Work to complete
Filter the records below for the word "performance". Keep each line that has it.

The input

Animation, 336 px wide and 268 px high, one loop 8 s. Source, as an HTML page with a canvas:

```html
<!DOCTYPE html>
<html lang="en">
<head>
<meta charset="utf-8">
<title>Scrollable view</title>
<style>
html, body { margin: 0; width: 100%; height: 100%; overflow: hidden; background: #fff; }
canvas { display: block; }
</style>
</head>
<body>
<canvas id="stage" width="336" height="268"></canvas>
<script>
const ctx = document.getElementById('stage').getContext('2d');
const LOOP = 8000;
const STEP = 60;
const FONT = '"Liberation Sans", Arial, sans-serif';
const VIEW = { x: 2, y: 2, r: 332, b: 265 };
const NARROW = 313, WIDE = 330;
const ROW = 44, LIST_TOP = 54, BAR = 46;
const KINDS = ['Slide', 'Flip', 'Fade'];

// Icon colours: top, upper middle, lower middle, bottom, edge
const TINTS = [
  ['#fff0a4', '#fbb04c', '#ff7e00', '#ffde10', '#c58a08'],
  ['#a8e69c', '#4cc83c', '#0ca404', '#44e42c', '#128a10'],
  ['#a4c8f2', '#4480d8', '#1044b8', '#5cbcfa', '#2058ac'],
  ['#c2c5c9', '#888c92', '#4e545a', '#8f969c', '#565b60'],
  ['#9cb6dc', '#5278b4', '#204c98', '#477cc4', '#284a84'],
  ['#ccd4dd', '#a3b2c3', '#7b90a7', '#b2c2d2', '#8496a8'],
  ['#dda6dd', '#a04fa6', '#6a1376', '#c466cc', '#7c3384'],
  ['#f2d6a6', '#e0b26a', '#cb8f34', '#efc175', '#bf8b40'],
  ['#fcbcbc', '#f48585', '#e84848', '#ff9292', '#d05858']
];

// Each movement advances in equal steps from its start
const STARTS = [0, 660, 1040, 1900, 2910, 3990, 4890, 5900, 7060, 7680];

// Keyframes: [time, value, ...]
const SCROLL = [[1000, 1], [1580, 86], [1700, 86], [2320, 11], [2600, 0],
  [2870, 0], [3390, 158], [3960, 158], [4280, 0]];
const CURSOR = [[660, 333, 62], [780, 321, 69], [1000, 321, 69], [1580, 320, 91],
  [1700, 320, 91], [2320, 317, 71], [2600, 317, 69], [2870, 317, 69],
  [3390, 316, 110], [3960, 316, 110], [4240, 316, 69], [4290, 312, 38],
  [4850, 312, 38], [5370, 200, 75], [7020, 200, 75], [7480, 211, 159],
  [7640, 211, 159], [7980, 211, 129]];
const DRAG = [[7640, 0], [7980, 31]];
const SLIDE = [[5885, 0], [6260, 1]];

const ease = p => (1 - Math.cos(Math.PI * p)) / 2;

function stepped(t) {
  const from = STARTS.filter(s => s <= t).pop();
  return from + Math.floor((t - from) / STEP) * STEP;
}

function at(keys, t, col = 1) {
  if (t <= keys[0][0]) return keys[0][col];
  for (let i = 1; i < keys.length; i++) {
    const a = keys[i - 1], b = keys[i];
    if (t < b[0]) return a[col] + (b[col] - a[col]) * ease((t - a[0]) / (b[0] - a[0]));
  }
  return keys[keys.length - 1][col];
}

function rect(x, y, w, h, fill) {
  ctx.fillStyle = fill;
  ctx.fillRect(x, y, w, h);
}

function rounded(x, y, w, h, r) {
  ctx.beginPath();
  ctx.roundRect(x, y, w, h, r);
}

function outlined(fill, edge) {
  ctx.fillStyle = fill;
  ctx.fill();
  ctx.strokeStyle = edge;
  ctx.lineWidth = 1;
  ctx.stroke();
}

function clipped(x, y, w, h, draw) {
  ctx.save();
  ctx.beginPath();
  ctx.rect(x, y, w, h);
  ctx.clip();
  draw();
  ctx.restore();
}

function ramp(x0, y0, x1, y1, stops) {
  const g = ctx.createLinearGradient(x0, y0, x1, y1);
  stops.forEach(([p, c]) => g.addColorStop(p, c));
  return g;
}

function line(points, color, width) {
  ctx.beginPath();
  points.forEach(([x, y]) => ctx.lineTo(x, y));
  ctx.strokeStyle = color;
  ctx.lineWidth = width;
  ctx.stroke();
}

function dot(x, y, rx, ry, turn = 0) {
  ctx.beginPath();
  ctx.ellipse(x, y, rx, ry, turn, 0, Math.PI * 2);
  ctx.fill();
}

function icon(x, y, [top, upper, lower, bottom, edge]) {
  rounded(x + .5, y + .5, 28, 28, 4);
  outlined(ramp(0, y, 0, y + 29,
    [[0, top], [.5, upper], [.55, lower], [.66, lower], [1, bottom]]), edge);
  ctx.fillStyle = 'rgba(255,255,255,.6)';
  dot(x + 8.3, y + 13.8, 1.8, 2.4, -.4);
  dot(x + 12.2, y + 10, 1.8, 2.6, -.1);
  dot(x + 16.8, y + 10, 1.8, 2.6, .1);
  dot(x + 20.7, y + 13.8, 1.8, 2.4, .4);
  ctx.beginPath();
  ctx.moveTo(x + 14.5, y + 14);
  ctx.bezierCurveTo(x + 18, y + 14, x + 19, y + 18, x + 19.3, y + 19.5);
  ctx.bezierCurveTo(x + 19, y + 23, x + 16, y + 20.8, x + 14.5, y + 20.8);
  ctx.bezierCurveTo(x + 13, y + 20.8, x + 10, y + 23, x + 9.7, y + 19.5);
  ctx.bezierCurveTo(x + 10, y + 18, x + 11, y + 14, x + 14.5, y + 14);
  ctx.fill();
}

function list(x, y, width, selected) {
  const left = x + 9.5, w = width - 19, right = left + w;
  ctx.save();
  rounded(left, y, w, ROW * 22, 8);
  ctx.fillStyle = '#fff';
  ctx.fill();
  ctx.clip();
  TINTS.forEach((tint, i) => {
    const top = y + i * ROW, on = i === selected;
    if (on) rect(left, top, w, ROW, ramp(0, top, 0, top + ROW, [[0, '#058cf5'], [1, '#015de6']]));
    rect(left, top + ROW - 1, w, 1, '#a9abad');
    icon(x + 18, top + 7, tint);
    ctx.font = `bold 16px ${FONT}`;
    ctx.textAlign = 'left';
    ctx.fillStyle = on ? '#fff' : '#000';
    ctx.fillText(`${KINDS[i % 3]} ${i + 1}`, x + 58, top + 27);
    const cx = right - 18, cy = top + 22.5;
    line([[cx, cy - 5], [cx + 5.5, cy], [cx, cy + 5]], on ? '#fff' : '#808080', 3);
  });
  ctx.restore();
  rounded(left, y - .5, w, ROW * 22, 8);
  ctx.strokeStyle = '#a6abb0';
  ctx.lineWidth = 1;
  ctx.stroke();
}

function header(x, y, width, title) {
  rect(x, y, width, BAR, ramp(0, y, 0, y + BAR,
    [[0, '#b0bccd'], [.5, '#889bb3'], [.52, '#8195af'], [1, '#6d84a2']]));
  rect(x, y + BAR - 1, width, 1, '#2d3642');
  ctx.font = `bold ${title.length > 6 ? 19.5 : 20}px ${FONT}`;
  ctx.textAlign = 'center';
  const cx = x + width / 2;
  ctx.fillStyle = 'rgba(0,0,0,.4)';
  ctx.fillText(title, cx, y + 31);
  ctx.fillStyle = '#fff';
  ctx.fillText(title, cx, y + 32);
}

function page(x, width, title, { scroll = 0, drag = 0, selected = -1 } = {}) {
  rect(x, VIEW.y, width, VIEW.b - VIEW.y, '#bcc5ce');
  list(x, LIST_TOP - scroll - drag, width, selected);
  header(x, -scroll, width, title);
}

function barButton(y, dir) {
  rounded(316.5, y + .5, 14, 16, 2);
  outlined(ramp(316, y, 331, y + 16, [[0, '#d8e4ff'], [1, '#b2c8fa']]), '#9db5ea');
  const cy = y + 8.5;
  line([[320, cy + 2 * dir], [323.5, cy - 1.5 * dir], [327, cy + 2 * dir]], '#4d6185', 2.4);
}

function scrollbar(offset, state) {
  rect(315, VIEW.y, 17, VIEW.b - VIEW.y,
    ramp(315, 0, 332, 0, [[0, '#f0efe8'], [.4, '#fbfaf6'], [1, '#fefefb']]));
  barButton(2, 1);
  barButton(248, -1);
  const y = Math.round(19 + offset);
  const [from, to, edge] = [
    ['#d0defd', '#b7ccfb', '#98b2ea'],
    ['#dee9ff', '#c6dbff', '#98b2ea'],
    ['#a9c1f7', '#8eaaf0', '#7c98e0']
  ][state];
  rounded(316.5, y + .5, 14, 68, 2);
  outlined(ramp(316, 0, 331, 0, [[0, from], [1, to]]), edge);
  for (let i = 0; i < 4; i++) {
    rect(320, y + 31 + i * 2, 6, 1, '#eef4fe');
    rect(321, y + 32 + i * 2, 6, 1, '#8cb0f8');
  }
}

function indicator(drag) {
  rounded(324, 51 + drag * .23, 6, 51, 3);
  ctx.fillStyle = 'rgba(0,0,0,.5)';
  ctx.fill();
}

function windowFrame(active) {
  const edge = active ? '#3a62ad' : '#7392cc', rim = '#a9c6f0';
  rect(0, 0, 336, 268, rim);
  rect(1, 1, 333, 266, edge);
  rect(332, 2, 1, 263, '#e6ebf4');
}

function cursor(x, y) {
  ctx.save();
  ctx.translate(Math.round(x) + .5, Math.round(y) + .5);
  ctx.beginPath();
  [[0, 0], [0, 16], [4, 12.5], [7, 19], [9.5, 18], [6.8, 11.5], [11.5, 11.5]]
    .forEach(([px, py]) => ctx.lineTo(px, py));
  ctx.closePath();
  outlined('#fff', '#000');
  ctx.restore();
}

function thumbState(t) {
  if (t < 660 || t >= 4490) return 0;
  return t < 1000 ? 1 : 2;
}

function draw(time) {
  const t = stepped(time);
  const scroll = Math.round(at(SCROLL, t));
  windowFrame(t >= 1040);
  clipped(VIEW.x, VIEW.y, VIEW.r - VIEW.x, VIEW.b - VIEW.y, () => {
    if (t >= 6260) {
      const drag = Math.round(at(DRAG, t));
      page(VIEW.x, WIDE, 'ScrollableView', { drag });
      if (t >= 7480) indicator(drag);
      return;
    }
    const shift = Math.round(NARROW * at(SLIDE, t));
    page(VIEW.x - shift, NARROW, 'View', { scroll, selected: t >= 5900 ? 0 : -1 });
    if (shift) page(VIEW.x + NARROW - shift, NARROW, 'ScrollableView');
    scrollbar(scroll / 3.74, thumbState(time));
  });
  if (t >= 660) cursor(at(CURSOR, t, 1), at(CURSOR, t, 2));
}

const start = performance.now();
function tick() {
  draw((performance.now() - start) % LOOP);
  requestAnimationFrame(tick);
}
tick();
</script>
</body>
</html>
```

Exercise solution
const start = performance.now();
  draw((performance.now() - start) % LOOP);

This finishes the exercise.